The next morning it was snowing and continued to all day, but we drove on and came to the Chikaskia river by night. It was late and we did not cross. The next morning there was a foot of snow and the river was frozen over. We stayed there that day. The next night was colder. In the morning we undertook to move and found the ice almost strong enough to hold a horse. We drove to the river and chopped a road through the ice. The weather began to turn warm and more snow came from the south. About noon the wind shifted to the north and by 2 o'clock there was the worst blizzard anyone ever saw. We were then on the divide between Chikaskia and the Medicine rivers. The wind blew so hard and the snow fell so fast we could scarcely see from one team to the other. The trail was covered with drifted snow so that no one knew which way to go, and could travel only the way the storm drove. Right at this time we fell in with five or six more teams, hunters from Cowley county. We stopped and held a council of war and concluded we could do nothing but wait until the storm ceased. This was about three or four o'clock in the afternoon. Most of the men were panic-stricken, but a few of us concluded we were not out there to perish. Some of the men covered their heads with blankets and laid down, seemingly indifferent to their fate. Several of us tried to get them to make an effort to protect themselves by moving, exercising, but they seemed lifeless, despairing. One man took an ox whip and whipped three men out of a wagon, where they had lain-down without even a cover on the wagon. Some partly unhitched the teams, which stood shivering and suffering in the storm and cold. One man unhitched the tugs and the team drifted off with the storm. The next morning we found that Henry MARTIN, Doctor DUTTON, Stephen FOWLER and Alfred Combs were badly frozen. We took sacks of ear corn and built a fire on a knoll where the snow had been blown away, and carried the helpless men to it and cared for them as best we could. We sent out a detail to find some place of shelter. They soon came to the cedar brakes of the Medicine river, where the deep canyons were full of dead dry cedars. We moved in there, leaving our wagons on the top of the brakes and taking our teams down into the canyon and stayed several days. Two of our horses died from exposure, which left and[sic] extra wagon. We doubled up and moved on, came into the "big timber" below where Medicine Lodge now stands. There were about 300 Indians camped there. We hunted four or five days, got all the buffalo meat we wanted and started back. Coming to the Chikaskia, we saw several buffalo cross the river. Steve FOWIER became very uneasy about the buffalo; if we could only get across the river we could get some of them. Steve had his frozen feet done up in blankets. They were badly frozen…

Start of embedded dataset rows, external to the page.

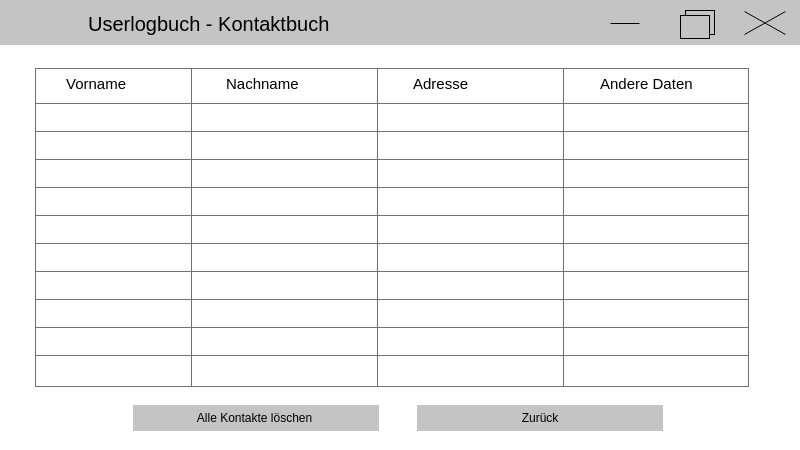
<!DOCTYPE html>
<html lang="de">
<head>
<meta charset="utf-8">
<title>Userlogbuch - Kontaktbuch</title>
<style>
  :root {
    --bar: #c4c4c4;
    --paper: #ffffff;
    --grid-line: #707070;
    --ink: #000000;
  }
  * { box-sizing: border-box; margin: 0; padding: 0; }
  body {
    width: 800px;
    height: 450px;
    overflow: hidden;
    background: var(--paper);
    color: var(--ink);
    font-family: "Liberation Sans", Arial, sans-serif;
  }
  .title-bar {
    display: flex;
    justify-content: space-between;
    height: 45px;
    padding-left: 88px;
    background: var(--bar);
  }
  .title-bar h1 {
    padding-top: 13px;
    font-size: 20px;
    font-weight: 400;
    line-height: 23px;
  }
  .window-controls {
    display: block;
    width: 200px;
    height: 45px;
    fill: none;
    stroke: var(--ink);
    stroke-width: 1;
  }
  .window-controls rect { fill: var(--bar); }
  .contacts {
    width: 714px;
    height: 319px;
    margin: 23px 0 0 35px;
    table-layout: fixed;
    border-collapse: separate;
    border-spacing: 1px;
    background: var(--grid-line);
  }
  .first-name { width: 155px; }
  .last-name, .address { width: 185px; }
  .other-data { width: 184px; }
  .contacts th, .contacts td { background: var(--paper); }
  .contacts th {
    height: 34px;
    padding-top: 6px;
    font-size: 15px;
    font-weight: 400;
    line-height: 17px;
    text-align: left;
    vertical-align: top;
  }
  th.first-name { padding-left: 30px; }
  th.last-name { padding-left: 34px; }
  th.address { padding-left: 35px; }
  th.other-data { padding-left: 36px; }
  .contacts td { height: 27px; }
  .contacts tr:last-child td { height: 30px; }
  .actions {
    display: flex;
    gap: 38px;
    padding: 18px 0 0 133px;
  }
  .button {
    width: 246px;
    height: 26px;
    background: var(--bar);
    color: var(--ink);
    font-size: 12px;
    line-height: 26px;
    text-align: center;
    text-decoration: none;
  }
  .delete-all { padding-right: 3px; }
</style>
</head>
<body>
  <header class="title-bar">
    <h1>Userlogbuch - Kontaktbuch</h1>
    <svg class="window-controls" viewBox="600 0 200 45" role="img" aria-label="Minimieren, Wiederherstellen, Schließen">
      <line x1="610.5" y1="23.5" x2="639.5" y2="23.5"/>
      <rect x="685.5" y="10.5" width="29" height="24"/>
      <rect x="680.5" y="15.5" width="29" height="23"/>
      <path d="M744.5 11.5 785.5 34.5M785.5 11.5 744.5 34.5"/>
    </svg>
  </header>
  <main>
    <table class="contacts">
      <thead>
        <tr>
          <th class="first-name">Vorname</th>
          <th class="last-name">Nachname</th>
          <th class="address">Adresse</th>
          <th class="other-data">Andere Daten</th>
        </tr>
      </thead>
      <tbody>
        <tr><td></td><td></td><td></td><td></td></tr>
        <tr><td></td><td></td><td></td><td></td></tr>
        <tr><td></td><td></td><td></td><td></td></tr>
        <tr><td></td><td></td><td></td><td></td></tr>
        <tr><td></td><td></td><td></td><td></td></tr>
        <tr><td></td><td></td><td></td><td></td></tr>
        <tr><td></td><td></td><td></td><td></td></tr>
        <tr><td></td><td></td><td></td><td></td></tr>
        <tr><td></td><td></td><td></td><td></td></tr>
        <tr><td></td><td></td><td></td><td></td></tr>
      </tbody>
    </table>
    <nav class="actions">
      <a class="button delete-all" href="#">Alle Kontakte löschen</a>
      <a class="button" href="#">Zurück</a>
    </nav>
  </main>
</body>
</html>
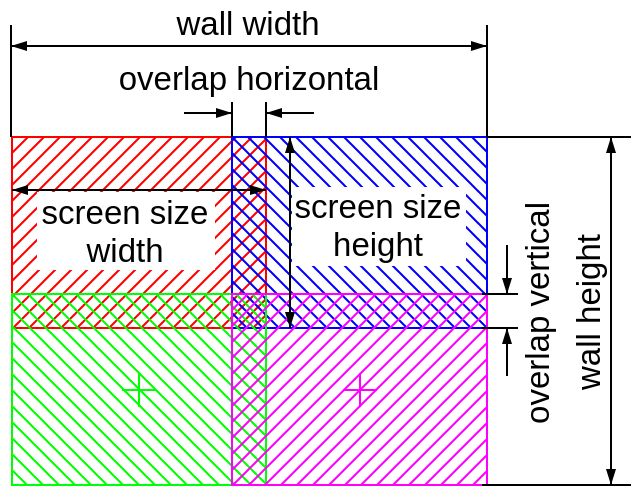
<!DOCTYPE html>
<html lang="en">
<head>
<meta charset="utf-8">
<title>Wall and screen overlap diagram</title>
<style>
:root {
  --paper: #fff;
  --ink: #000;
  --top-left: #f00;
  --top-right: #00f;
  --bottom-left: #0f0;
  --bottom-right: #f0f;
}
* { box-sizing: border-box; }
body { margin: 0; background: var(--paper); }
.diagram {
  position: relative;
  width: 642px;
  height: 497px;
  overflow: hidden;
  background: var(--paper);
  color: var(--ink);
  font: 33px/38px "Liberation Sans", Arial, sans-serif;
}
.drawing { position: absolute; inset: 0; display: block; }
.screen, .hatch, .center-mark { stroke-width: 2; fill: none; }
.top-left { stroke: var(--top-left); }
.top-right { stroke: var(--top-right); }
.bottom-left { stroke: var(--bottom-left); }
.bottom-right { stroke: var(--bottom-right); }
.label-gap { fill: var(--paper); }
.extension, .dimension { stroke: var(--ink); stroke-width: 2; fill: none; }
.both { marker-start: url(#arrow); marker-end: url(#arrow); }
.single { marker-end: url(#arrow); }
.arrow-head { fill: var(--ink); }
.label {
  position: absolute;
  margin: 0;
  text-align: center;
  white-space: nowrap;
  transform: translateX(-50%);
}
.wall-width { left: 248px; top: 5px; }
.overlap-horizontal { left: 249px; top: 60px; }
.screen-width { left: 125px; top: 194px; }
.screen-height { left: 378px; top: 188px; }
.upright { transform: translate(-50%, -50%) rotate(-90deg); }
.overlap-vertical { left: 538px; top: 313px; }
.wall-height { left: 589px; top: 312px; }
</style>
</head>
<body>
<main class="diagram">
  <svg class="drawing" width="642" height="497" viewBox="0 0 642 497" aria-hidden="true">
    <defs>
      <path id="rising" d="M-4 4L4 -4M-2 18L18 -2M12 20L20 12"/>
      <path id="falling" d="M-4 12L4 20M-2 -2L18 18M12 -4L20 4"/>
      <pattern id="hatch-top-left" x="12" y="137" width="16" height="16" patternUnits="userSpaceOnUse"><use href="#rising" class="hatch top-left"/></pattern>
      <pattern id="hatch-top-right" x="232" y="137" width="16" height="16" patternUnits="userSpaceOnUse"><use href="#falling" class="hatch top-right"/></pattern>
      <pattern id="hatch-bottom-left" x="12" y="294" width="16" height="16" patternUnits="userSpaceOnUse"><use href="#falling" class="hatch bottom-left"/></pattern>
      <pattern id="hatch-bottom-right" x="232" y="294" width="16" height="16" patternUnits="userSpaceOnUse"><use href="#rising" class="hatch bottom-right"/></pattern>
      <marker id="arrow" viewBox="0 0 16 10" refX="16" refY="5" markerWidth="16" markerHeight="10" markerUnits="userSpaceOnUse" orient="auto-start-reverse">
        <polygon class="arrow-head" points="0,0 16,5 0,10"/>
      </marker>
    </defs>

    <g class="screens">
      <rect class="screen top-left" x="12" y="137" width="254" height="191" style="fill:url(#hatch-top-left)"/>
      <rect class="screen top-right" x="232" y="137" width="255" height="191" style="fill:url(#hatch-top-right)"/>
      <rect class="screen bottom-left" x="12" y="294" width="254" height="191" style="fill:url(#hatch-bottom-left)"/>
      <rect class="screen bottom-right" x="232" y="294" width="255" height="191" style="fill:url(#hatch-bottom-right)"/>
      <path class="center-mark bottom-left" d="M122 390H156M139 373V407"/>
      <path class="center-mark bottom-right" d="M343 390H377M360 373V407"/>
    </g>

    <g class="label-gaps">
      <rect class="label-gap" x="37" y="192" width="178" height="78"/>
      <rect class="label-gap" x="292" y="187" width="174" height="79"/>
    </g>

    <g class="extensions">
      <path class="extension" d="M11 25V137M487 25V137M232 102V137M266 102V137"/>
      <path class="extension" d="M487 137H631M482 485H631M482 294H518M482 328H518"/>
    </g>

    <g class="dimensions">
      <path class="dimension both" d="M11 46H487"/>
      <path class="dimension single" d="M184 113H232"/>
      <path class="dimension single" d="M314 113H266"/>
      <path class="dimension both" d="M12 190H266"/>
      <path class="dimension both" d="M290 137V328"/>
      <path class="dimension single" d="M507 245V294"/>
      <path class="dimension single" d="M507 376V328"/>
      <path class="dimension both" d="M611 137V485"/>
    </g>
  </svg>

  <p class="label wall-width">wall width</p>
  <p class="label overlap-horizontal">overlap horizontal</p>
  <p class="label screen-width">screen size<br>width</p>
  <p class="label screen-height">screen size<br>height</p>
  <p class="label upright overlap-vertical">overlap vertical</p>
  <p class="label upright wall-height">wall height</p>
</main>
</body>
</html>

Excerpted from full text at Butler County KSGenWeb.

Important: All Records collected for this county may not have been added here as yet. See also the Combs Research List Archives